Pimoidae is the sister group to Linyphiidae (Arnedo et al. 2009 and references therein; Michalik and Hormiga 2010) and members of these two families closely resemble each other in general appearance. Some tetragnathids, e.g., in the genus Meta, are also similar to Pimoa, but the orb webs made by tetragnathids make them easy to distinguish from pimoids. Larger members of the hahniid genus Calymmaria with annulated (ringed) legs can be confused with Pimoa in the field, especially since they are found in similar habitats and are common across much of the range of Pimoa in North America. (Hormiga and Lew 2005)
Pimoids build large, flat or slightly sagging sheet webs close to the ground, typically in humid areas (in some species, the web may be more than a square meter in area) in sheltered microhabitats such as fallen or hollow tree trunks and under overhanging cornices in banks and road cuts. Pimoids are sometimes found in human-made structures such as sheds and outhouses and several species can be found in caves (Wang et al. 2008). Pimoids hunt on their webs at night, spending the daylight hours hiding in a retreat on the margin of the web. Like linyphiids, pimoids hang from the underside of their webs; they attack prey by grasping it from below through the sheet. Pimoid webs are often maintained for long periods of time and can show obvious signs of repair and degradation. (Hormiga and Lew 2005; Bradley 2013)

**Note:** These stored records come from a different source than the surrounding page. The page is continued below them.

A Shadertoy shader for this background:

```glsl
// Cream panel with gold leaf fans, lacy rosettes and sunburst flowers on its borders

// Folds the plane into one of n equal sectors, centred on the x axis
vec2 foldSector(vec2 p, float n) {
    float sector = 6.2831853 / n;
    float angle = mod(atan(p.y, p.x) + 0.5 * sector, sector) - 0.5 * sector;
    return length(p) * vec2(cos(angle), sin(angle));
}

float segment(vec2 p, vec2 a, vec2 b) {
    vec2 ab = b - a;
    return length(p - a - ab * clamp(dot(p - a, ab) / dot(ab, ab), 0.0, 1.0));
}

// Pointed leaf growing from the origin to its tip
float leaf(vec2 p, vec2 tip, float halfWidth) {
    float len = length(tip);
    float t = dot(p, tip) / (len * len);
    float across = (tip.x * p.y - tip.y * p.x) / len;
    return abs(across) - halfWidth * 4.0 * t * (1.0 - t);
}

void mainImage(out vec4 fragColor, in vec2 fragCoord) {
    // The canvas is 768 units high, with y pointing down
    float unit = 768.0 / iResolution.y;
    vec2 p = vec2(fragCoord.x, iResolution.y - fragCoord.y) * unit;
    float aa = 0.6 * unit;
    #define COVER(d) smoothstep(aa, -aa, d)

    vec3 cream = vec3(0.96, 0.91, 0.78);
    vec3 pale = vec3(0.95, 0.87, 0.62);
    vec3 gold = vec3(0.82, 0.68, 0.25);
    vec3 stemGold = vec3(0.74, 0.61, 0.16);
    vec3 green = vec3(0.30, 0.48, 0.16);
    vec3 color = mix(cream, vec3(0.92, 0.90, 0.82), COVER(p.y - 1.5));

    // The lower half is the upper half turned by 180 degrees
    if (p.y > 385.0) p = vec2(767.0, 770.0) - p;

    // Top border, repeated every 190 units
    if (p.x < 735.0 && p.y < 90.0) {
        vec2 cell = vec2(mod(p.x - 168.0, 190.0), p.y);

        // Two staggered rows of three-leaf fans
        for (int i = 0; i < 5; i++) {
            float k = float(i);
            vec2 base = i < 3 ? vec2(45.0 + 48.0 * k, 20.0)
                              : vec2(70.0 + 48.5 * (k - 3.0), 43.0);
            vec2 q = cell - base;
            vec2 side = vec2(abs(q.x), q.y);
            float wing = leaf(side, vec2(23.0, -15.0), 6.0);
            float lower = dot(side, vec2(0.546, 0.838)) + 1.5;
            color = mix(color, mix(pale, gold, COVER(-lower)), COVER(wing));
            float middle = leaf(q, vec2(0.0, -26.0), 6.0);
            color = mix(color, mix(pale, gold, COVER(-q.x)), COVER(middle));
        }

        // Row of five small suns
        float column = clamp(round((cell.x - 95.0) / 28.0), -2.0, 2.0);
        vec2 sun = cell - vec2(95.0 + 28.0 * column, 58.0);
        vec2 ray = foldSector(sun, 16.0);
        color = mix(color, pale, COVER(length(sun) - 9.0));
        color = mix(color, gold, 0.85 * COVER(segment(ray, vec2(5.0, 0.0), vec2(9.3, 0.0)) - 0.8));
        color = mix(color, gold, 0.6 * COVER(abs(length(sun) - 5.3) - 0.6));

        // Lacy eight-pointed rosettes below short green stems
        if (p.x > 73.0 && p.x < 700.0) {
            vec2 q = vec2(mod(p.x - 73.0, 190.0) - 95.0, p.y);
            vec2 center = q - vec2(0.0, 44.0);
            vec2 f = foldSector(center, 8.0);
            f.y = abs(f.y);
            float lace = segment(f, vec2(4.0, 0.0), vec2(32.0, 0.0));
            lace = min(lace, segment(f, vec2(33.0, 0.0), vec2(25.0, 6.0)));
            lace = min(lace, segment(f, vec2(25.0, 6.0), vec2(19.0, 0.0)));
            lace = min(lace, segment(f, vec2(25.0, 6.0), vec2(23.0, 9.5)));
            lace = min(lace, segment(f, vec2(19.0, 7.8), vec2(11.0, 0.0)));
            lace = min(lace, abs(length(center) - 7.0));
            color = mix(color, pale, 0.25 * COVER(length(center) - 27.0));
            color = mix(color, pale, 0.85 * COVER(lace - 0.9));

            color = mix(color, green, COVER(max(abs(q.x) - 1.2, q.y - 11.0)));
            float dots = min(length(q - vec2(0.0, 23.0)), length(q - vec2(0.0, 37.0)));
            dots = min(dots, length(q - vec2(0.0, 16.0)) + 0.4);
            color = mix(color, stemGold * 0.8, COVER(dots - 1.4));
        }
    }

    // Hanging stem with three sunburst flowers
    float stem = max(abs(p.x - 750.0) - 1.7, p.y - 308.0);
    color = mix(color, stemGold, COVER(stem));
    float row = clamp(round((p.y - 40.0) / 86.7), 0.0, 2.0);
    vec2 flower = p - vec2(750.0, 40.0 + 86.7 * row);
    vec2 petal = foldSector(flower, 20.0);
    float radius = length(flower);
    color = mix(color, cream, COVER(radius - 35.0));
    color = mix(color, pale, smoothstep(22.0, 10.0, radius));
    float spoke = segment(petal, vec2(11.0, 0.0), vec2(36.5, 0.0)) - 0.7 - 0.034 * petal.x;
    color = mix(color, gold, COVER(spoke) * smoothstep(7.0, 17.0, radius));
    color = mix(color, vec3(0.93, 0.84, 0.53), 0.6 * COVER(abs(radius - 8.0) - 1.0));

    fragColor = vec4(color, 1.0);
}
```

The Pimoidae form a relictual group along the western coast of North America, Europe (Alps, Apennines and Cantabrian Mountains of northern Spain) and the Himalayas. This makes a holarctic predecessor probable. In 2003, a species was found in Japan. The species Pimoa cthulhu, described by Gustavo Hormiga in 1994, is named for Howard Phillips Lovecraft's mythological deity Cthulhu.